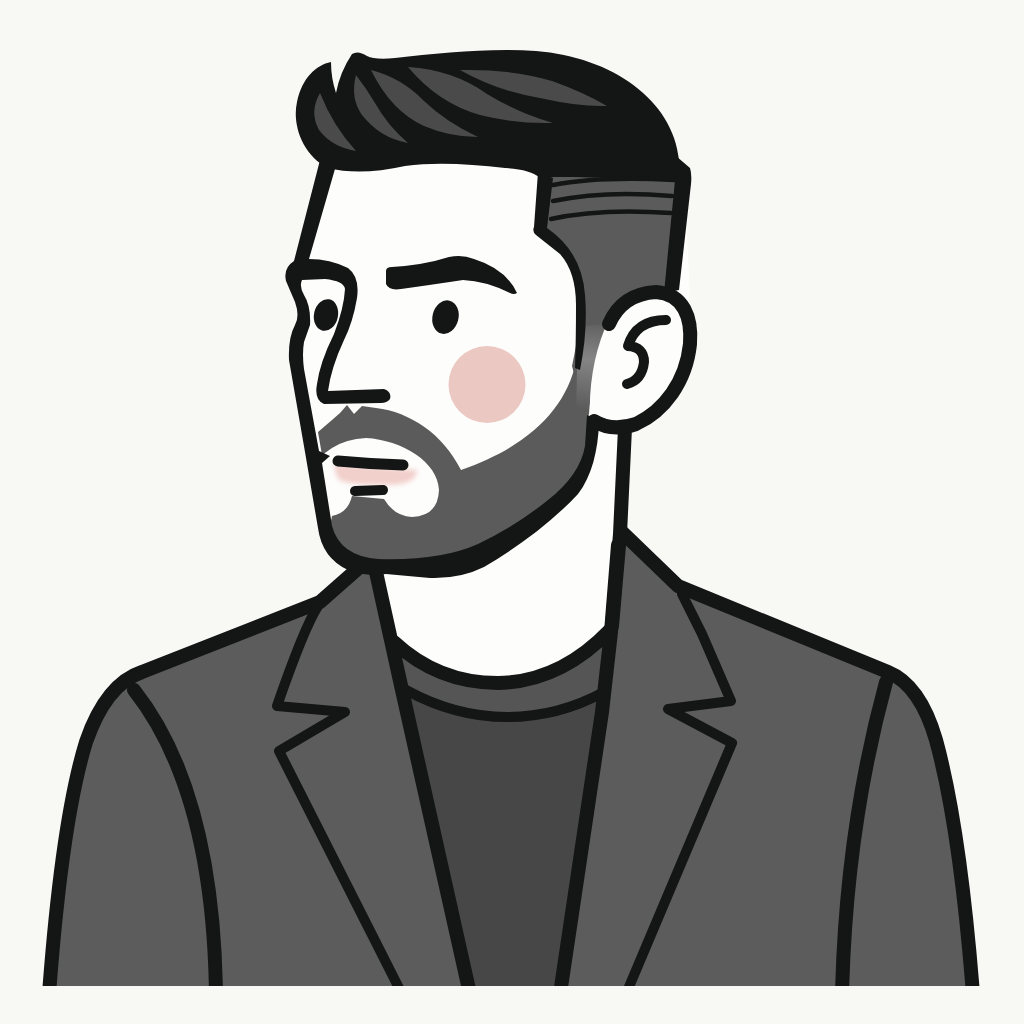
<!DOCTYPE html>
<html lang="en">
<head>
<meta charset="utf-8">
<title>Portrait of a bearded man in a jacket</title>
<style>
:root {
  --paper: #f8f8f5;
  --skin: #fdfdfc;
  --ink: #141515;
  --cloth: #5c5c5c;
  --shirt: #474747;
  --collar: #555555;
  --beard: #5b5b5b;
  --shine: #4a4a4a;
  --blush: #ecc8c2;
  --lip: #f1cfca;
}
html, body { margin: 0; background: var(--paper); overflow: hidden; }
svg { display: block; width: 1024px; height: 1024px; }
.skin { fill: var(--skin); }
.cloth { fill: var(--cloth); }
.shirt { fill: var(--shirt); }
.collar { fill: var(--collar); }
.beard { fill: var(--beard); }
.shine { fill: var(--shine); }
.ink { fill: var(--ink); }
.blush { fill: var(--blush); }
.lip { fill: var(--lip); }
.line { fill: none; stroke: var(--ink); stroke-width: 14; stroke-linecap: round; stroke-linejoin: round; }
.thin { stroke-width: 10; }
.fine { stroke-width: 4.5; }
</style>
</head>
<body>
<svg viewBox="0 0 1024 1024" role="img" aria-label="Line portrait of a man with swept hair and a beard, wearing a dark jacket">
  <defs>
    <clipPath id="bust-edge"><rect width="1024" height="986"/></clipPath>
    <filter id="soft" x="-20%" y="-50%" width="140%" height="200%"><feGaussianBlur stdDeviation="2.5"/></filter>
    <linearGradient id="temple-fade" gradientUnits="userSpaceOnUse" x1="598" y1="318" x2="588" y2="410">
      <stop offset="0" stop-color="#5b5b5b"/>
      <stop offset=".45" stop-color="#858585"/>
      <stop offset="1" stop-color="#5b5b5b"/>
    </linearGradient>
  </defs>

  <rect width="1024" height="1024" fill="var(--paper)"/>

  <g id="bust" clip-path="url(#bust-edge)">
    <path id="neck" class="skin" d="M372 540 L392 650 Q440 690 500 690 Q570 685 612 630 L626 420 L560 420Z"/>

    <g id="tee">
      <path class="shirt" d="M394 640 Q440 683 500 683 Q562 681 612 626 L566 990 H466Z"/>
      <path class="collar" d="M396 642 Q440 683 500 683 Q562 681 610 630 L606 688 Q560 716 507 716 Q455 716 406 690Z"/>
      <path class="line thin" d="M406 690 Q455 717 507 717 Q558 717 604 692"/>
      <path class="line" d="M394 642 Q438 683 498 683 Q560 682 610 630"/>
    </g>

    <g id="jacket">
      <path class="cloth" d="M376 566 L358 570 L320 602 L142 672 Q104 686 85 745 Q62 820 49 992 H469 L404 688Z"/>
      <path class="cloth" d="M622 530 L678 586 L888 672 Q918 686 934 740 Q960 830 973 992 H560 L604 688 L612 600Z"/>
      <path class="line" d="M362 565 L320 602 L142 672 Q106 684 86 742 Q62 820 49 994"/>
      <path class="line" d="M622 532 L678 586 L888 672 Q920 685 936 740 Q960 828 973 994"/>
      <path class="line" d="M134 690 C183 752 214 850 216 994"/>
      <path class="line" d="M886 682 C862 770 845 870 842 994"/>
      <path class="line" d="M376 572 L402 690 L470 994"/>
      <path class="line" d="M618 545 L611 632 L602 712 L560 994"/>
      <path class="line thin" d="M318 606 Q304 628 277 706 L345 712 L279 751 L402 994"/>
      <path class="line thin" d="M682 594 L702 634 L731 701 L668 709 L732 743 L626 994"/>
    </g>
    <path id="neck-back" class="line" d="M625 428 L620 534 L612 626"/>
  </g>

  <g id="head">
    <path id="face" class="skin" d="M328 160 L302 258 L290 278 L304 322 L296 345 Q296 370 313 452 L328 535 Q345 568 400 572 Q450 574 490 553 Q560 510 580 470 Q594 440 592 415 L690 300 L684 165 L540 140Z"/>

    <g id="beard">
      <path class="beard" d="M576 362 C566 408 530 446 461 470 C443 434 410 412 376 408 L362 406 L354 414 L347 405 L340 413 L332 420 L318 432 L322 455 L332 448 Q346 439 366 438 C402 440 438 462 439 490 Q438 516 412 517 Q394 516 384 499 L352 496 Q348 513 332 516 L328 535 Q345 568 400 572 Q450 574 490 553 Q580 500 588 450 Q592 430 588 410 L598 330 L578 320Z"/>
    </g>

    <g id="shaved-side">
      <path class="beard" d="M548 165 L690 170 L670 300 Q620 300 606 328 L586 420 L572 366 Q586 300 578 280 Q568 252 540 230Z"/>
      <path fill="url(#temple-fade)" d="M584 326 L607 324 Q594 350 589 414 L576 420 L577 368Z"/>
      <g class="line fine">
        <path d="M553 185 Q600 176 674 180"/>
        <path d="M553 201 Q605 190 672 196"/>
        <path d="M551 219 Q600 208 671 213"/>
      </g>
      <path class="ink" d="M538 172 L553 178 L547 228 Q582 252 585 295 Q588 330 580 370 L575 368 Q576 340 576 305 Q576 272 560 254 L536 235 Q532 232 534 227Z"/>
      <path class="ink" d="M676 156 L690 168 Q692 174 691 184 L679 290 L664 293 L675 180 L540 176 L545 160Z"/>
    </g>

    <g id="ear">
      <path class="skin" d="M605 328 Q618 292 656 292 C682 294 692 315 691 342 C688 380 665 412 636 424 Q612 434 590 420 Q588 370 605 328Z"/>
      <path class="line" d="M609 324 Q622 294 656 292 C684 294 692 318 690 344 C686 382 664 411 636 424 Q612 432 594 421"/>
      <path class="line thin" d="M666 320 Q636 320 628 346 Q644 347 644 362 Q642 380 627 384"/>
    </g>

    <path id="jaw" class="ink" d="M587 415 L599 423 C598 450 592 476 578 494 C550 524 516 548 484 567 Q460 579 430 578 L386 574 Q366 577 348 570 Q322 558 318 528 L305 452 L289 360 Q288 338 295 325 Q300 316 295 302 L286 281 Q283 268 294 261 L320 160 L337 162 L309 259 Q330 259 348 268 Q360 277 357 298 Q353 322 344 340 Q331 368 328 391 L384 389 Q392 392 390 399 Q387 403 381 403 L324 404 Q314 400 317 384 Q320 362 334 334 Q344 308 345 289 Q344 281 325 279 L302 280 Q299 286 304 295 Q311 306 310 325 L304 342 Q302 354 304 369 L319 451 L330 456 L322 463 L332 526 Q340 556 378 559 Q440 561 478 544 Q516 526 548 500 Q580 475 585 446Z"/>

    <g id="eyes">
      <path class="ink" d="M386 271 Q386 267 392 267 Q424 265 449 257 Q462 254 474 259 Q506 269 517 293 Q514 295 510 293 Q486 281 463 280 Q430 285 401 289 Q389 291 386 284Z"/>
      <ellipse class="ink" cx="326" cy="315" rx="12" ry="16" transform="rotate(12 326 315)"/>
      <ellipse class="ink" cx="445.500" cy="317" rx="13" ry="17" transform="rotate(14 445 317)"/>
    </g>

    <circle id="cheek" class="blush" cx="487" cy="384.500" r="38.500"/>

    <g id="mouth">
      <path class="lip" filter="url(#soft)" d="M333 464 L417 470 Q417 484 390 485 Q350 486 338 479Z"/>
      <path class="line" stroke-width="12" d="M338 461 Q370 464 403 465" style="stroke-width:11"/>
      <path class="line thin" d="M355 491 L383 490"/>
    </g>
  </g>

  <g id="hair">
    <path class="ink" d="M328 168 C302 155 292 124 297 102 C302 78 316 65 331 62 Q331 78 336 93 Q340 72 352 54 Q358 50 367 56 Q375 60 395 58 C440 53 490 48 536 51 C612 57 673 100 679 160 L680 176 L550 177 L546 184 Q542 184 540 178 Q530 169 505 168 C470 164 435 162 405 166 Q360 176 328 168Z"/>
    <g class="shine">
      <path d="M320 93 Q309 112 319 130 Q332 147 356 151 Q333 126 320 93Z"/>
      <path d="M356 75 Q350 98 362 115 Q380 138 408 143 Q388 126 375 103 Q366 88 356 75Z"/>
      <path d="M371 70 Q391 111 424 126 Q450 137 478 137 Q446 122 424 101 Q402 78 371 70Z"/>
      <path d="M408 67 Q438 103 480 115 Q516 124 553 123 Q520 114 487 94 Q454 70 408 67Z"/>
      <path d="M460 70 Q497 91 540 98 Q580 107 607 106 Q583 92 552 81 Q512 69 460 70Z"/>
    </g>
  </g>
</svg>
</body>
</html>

★ ★ ★ ★ ★ ★ ★

- **Instructions to follow**
Please return each line of the data above in which the word "neck" occurs.

- **Exercise result**
    <path id="neck" class="skin" d="M372 540 L392 650 Q440 690 500 690 Q570 685 612 630 L626 420 L560 420Z"/>
    <path id="neck-back" class="line" d="M625 428 L620 534 L612 626"/>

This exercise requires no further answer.